Plain-text document sources
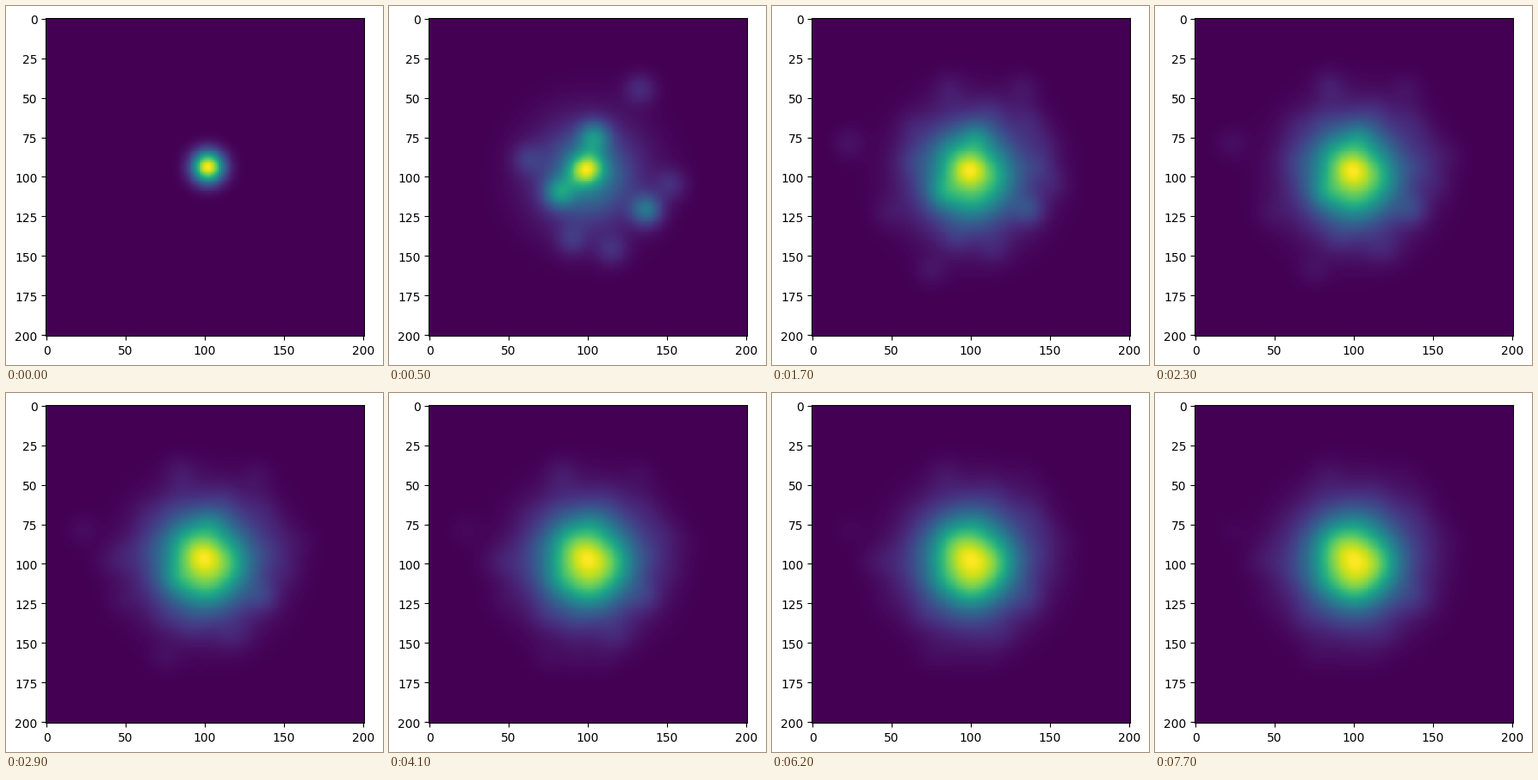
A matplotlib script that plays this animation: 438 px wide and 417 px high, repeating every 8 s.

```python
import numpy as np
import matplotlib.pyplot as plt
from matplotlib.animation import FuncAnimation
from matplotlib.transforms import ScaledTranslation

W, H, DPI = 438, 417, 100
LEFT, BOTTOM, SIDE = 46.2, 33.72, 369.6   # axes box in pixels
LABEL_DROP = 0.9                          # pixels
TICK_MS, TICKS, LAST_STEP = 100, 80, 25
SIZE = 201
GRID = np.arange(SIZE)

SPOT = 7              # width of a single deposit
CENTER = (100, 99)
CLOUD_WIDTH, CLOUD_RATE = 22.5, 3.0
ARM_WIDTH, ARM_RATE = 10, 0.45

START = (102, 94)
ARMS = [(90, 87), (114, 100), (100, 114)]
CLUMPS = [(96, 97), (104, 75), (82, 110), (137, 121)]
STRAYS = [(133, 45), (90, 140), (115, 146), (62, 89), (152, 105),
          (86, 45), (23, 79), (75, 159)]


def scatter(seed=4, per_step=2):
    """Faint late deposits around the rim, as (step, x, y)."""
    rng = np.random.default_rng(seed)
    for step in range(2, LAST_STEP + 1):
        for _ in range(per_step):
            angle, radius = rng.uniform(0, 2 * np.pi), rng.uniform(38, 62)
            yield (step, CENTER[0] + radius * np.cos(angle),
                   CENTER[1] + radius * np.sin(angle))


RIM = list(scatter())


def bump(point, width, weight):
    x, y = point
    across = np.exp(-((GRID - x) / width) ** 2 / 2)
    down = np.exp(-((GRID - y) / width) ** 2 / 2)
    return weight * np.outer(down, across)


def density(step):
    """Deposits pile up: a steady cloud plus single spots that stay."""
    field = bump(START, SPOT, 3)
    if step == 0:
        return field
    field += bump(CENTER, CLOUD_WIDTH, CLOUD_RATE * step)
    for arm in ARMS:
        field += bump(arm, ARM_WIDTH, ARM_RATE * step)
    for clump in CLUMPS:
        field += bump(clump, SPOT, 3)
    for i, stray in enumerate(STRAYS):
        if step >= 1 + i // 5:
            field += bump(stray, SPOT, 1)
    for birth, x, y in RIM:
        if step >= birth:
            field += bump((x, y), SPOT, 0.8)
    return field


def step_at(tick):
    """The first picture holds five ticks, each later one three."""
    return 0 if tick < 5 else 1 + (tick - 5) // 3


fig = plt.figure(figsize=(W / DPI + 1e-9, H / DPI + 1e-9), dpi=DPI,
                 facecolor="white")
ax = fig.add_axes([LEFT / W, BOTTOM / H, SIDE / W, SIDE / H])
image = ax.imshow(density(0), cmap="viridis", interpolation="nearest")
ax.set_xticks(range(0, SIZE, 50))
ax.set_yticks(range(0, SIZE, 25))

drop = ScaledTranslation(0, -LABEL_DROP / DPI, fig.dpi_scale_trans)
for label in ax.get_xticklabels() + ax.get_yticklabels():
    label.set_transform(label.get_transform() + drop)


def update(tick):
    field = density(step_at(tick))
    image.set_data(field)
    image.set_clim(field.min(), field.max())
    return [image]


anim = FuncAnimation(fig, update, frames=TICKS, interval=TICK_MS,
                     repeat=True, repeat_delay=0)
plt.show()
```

* * *

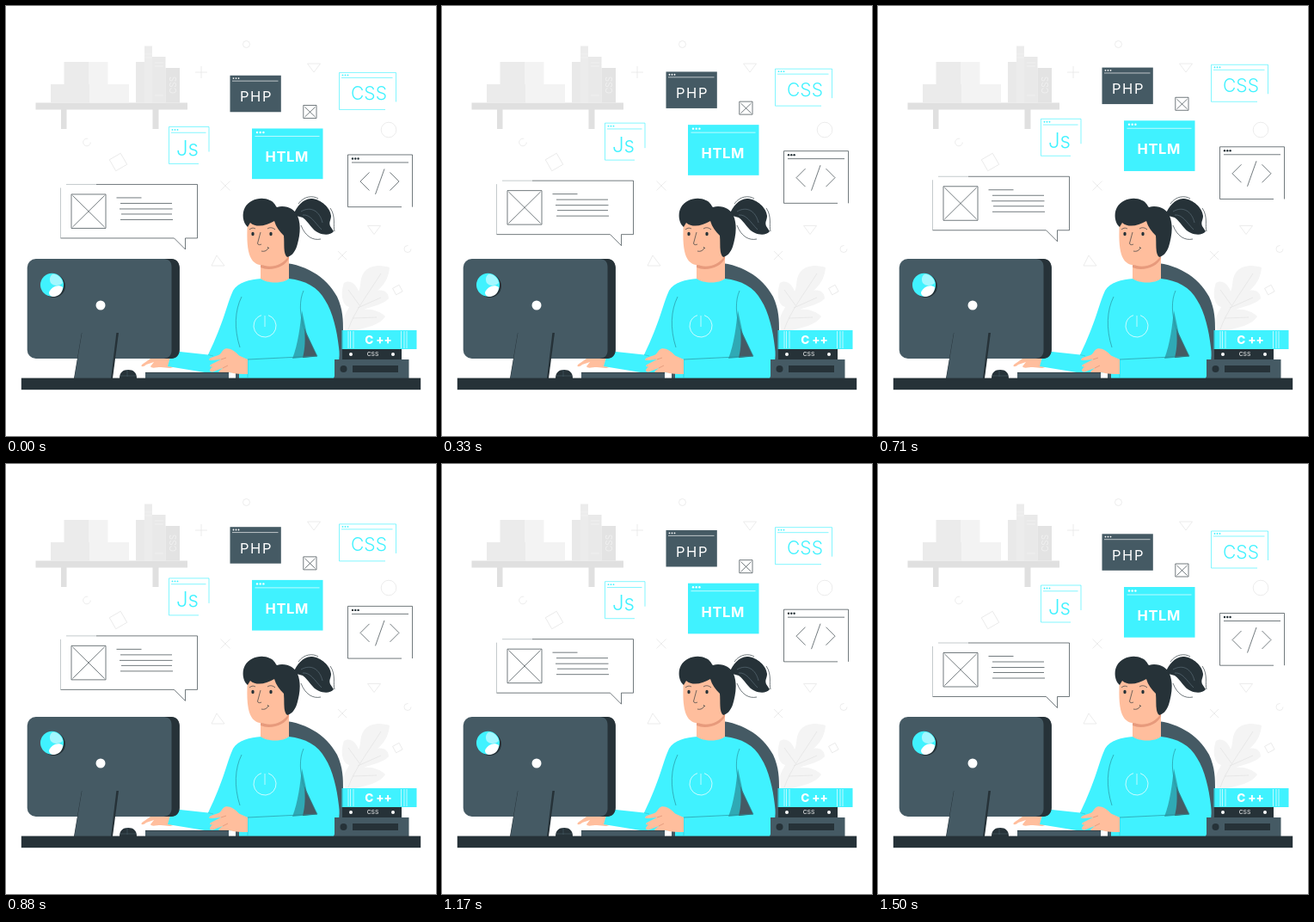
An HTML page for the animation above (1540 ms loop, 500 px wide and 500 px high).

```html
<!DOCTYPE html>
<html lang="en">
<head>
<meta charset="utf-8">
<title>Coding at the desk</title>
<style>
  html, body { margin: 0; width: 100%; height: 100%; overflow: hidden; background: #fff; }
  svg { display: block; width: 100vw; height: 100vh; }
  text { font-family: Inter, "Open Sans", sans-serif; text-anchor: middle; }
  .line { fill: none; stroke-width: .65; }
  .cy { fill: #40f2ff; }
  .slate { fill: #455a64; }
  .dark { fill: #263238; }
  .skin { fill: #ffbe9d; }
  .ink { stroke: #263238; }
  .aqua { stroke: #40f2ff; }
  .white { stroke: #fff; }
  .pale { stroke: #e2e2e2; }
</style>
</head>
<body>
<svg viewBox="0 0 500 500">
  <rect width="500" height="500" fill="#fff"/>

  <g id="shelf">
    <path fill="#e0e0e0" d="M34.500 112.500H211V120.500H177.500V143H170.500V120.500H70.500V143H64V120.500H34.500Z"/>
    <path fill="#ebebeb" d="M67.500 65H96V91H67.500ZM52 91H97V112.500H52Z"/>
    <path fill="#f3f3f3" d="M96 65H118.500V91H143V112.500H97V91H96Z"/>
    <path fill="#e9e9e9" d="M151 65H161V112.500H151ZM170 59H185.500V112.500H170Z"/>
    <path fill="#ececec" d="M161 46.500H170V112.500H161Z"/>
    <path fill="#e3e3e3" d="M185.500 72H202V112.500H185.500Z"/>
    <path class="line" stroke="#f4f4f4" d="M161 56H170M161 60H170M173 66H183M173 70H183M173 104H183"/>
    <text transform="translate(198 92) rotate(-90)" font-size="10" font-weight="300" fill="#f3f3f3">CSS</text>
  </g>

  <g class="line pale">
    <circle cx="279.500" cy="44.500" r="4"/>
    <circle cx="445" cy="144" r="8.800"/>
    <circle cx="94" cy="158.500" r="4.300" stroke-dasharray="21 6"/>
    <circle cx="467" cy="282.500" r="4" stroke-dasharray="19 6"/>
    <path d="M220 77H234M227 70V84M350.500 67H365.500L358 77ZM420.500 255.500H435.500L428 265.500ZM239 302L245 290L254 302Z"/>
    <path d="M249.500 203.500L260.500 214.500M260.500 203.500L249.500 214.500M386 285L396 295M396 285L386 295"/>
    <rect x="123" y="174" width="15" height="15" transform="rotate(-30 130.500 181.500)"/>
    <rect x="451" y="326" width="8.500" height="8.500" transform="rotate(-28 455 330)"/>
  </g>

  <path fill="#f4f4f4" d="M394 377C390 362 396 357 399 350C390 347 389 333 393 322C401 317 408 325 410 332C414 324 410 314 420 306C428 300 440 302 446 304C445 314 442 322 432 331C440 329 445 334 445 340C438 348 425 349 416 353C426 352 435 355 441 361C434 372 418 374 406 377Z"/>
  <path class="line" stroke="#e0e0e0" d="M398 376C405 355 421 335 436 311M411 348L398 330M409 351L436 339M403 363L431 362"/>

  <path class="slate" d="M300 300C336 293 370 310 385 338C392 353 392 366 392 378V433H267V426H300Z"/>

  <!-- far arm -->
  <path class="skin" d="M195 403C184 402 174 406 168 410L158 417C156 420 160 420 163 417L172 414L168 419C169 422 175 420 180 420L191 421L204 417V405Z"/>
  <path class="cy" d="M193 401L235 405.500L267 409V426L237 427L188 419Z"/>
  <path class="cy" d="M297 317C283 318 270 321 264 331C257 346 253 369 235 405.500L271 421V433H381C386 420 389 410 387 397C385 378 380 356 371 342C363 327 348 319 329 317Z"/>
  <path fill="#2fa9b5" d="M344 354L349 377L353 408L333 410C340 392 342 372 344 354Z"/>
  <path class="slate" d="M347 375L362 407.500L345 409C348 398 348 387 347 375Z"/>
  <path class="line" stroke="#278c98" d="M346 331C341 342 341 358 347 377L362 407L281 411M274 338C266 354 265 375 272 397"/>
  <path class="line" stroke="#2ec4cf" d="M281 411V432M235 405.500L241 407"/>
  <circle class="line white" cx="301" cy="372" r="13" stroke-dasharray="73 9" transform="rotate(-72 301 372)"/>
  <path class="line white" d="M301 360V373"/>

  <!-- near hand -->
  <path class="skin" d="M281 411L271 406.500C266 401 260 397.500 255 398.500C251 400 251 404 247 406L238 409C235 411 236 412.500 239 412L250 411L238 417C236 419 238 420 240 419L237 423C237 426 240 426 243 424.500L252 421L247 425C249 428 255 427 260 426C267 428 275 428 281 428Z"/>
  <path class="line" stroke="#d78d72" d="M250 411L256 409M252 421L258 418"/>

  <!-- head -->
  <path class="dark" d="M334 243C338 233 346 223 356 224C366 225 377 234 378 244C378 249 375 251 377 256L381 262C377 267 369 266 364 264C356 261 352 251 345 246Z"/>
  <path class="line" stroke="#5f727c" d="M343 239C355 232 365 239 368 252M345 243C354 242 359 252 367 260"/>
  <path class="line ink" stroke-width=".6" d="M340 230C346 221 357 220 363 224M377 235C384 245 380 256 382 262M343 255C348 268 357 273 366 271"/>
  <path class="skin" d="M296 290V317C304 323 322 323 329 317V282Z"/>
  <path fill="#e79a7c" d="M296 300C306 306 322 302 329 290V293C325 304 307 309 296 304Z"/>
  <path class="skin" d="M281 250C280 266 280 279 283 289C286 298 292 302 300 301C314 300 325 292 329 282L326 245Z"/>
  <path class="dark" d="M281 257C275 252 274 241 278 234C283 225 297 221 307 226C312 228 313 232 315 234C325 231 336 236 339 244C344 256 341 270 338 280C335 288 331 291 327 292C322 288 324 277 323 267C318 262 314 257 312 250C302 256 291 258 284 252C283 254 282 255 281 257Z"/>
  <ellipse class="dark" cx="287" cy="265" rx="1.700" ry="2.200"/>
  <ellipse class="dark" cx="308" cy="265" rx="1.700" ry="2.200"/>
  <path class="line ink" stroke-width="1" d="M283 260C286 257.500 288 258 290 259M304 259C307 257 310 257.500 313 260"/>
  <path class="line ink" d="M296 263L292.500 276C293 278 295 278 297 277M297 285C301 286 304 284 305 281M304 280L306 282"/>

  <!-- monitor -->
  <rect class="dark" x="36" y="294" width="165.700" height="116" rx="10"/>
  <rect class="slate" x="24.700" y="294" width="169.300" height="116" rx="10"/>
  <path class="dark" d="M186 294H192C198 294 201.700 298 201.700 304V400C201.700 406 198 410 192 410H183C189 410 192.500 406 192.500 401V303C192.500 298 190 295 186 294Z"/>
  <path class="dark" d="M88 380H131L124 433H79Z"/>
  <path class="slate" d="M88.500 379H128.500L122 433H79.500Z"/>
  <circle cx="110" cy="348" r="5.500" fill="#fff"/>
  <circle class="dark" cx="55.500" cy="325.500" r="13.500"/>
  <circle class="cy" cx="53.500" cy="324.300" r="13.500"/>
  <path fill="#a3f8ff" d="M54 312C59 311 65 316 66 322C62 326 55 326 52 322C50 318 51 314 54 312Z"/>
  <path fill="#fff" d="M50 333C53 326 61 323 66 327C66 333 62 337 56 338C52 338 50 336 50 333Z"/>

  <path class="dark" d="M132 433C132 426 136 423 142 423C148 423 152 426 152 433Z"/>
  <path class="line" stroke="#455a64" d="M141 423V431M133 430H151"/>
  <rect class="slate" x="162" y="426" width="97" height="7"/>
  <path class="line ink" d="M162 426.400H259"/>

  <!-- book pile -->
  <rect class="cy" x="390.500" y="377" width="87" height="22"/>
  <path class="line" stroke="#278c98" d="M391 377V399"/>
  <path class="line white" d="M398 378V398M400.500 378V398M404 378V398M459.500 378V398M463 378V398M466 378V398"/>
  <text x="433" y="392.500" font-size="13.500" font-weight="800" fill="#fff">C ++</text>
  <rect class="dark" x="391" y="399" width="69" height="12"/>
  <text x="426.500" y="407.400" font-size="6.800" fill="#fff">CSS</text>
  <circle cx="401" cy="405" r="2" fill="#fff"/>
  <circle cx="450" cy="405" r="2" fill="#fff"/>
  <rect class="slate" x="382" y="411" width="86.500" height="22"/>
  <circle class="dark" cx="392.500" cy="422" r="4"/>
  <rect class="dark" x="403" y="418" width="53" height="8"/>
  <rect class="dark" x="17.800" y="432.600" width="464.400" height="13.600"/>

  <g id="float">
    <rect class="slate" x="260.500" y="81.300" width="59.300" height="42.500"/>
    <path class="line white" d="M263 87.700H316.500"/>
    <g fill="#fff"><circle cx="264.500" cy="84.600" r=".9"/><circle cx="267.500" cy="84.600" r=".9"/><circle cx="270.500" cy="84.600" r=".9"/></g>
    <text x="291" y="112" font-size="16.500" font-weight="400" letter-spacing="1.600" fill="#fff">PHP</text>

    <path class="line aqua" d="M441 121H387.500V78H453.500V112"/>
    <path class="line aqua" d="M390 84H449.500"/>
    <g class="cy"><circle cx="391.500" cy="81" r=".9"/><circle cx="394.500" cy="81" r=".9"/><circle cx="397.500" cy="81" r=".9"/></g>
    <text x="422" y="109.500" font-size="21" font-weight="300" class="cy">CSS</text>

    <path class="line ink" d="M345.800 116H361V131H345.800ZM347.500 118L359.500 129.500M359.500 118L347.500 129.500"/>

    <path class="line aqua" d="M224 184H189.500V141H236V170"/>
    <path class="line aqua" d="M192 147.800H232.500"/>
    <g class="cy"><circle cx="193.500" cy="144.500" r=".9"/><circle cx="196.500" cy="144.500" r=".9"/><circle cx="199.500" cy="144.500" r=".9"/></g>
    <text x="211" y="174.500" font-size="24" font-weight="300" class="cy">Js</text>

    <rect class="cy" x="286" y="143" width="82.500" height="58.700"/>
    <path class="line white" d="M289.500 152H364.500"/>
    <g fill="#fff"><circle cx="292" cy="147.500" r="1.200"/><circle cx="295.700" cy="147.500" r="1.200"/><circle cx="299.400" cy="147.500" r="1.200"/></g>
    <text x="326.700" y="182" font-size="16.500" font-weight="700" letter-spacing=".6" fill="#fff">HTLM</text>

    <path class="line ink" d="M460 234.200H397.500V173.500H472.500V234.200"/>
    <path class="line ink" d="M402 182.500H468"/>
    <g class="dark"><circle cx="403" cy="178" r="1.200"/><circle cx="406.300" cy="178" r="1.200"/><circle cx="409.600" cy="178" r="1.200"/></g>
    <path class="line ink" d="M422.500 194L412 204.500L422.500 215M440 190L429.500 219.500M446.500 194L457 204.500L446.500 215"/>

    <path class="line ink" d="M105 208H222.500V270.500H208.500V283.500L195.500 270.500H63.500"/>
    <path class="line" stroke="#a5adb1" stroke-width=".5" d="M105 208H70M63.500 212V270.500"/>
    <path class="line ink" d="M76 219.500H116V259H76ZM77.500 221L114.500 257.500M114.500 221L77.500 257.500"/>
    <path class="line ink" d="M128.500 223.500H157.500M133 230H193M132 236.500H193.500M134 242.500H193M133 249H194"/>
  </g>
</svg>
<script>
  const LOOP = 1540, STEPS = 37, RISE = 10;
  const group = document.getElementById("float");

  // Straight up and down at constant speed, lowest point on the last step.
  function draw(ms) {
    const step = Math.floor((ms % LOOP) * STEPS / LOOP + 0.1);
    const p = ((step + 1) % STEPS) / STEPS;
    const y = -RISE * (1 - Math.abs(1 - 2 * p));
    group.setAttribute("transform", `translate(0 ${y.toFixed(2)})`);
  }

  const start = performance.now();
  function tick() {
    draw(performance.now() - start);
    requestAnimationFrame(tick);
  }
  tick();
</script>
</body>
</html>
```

- _What is required_:
If the string "aqua" appears in a line of the data above, that line counts. State how many such lines there are and nothing more.

- _Reply to the task_:
5